Updated: Sep 6
Recently a workman came to my house, and as he was working we struck up a conversation; something I like to do to create a comfortable work atmosphere. We, of course, talked about the weather and our kids, and then gradually moved on to various worrisome aspects of current life: the political animus, the anger, the violence. It seemed as if we had a lot in common. Then he noticed a sticker on my car promoting my political party affiliation. Silence followed. The work was finished efficiently and well, but the common interests were gone and no further conversation was possible.
We inhabited different universes.
Another workman helped me with a simple solution to an electrical problem that would have cost me several thousand dollars; he came up with a workaround for a very small amount. It was extraordinarily good service, and we chatted as he worked. I mentioned having recently had my COVID booster.
That launched a long disquisition about people he knew who experienced adverse reactions – it included every media- circulated false story I’d heard of – and more.
He was sure I would not last the week, and his conviction of the truth of these stories was absolute. I carefully and respectfully disagreed and asked a few questions about the source of his information, but his truth was unshakable.

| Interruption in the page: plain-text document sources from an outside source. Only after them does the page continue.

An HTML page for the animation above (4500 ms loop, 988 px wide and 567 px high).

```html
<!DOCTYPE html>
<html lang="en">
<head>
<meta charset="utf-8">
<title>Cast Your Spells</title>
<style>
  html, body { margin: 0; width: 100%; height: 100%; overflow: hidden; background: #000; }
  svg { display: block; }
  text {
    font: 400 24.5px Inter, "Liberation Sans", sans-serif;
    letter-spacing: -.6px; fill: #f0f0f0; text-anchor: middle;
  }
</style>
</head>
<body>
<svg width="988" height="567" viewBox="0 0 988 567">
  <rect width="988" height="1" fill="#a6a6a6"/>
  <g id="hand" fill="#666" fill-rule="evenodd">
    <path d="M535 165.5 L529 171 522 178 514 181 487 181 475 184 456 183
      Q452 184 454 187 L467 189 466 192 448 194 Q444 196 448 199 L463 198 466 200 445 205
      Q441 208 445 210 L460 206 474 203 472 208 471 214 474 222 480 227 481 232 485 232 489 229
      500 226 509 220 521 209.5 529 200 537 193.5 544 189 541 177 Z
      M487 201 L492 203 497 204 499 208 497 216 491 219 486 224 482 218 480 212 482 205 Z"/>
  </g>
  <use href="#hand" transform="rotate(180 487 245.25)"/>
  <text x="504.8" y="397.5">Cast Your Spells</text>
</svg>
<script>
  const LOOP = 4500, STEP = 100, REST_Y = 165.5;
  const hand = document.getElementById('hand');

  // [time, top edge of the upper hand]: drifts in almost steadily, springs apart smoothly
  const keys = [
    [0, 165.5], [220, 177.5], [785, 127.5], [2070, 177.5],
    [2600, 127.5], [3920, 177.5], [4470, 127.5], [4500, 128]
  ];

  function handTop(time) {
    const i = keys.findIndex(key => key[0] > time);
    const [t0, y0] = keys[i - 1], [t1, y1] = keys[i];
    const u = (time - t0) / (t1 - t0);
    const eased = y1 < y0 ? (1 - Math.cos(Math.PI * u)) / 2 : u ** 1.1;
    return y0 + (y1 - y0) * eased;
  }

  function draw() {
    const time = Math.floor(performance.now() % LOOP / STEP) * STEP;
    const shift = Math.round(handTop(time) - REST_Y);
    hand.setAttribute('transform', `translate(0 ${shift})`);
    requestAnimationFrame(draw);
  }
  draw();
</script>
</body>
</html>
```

We inhabited different universes.
A similar conversation took place this summer as I stood in line at the pharmacy with my papers filled out for my most recent COVID booster. A gentleman waiting for a prescription entertained me with a long story about his 94-year-old friend who got a COVID shot and died the next day. The gentleman warned me against getting the booster. I pointed out that at 94, mortality is a daily possibility, that I’d had my first COVID shot when they were first available and was still alive at 82, several boosters into the program. He was happy to ingest whatever drug it was that the pharmacist filled his order with but was also absolutely convinced that the COVID booster was going to do me in.
Although we inhabited different universes, these disagreements were polite – even friendly, giving me hope for our world by demonstrating the mutual respect expected in civilized societies.
We live in a world bifurcated into overlapping realities. We meet at intersections, sometimes regulated by the red/green lights of respect and courtesy, sometimes colliding violently. In one world, COVID vaccines are the danger, masks are tyrannical impositions, stay-at-home orders are violations of rights, everyone needs a gun, and Biden lost the last election. In the other world, a few scientists saved us from extinction by virus, a few leaders wisely kept us safely home, a tiny group of front-line workers braved danger to care for us, weapons used in war do not belong in homes, and Biden won the election.
This is the real danger of our times: if we only scream at each other across this divide, our democracy will fail. If we refuse the workman entry into our home because of their faith, politics or sexuality – then the faucet will continue to drip, the lights will go out.
Some years ago, with bags of groceries in the trunk, my car had an unfortunate encounter with a very large pickup. You might say we violently inhabited the same spot in the universe at the same time – and that didn’t work out too well. As I sat by the roadside, helped by several kind passersby and waiting for the police, a lady brought me a bottle of water and gave me comfort. Another lady began to pray, thanking Jesus I had not been harmed.
Although I kind of wished Jesus had intervened before the collision, I was truly warmed by these Samaritans. They were kind and generous to be standing with me in the hot sun in that moment when I needed help.
It didn’t matter which ideological universes we inhabited – each entered into the other’s world as a fellow human and offered what each had: water, prayer, time. How simple that all seems.
Sharon Kourous is a retired teacher and member of Stronger Together Huddle, a group engaged in supporting and promoting the common good. She resides in Monroe and can be reached at firstname.lastname@example.org.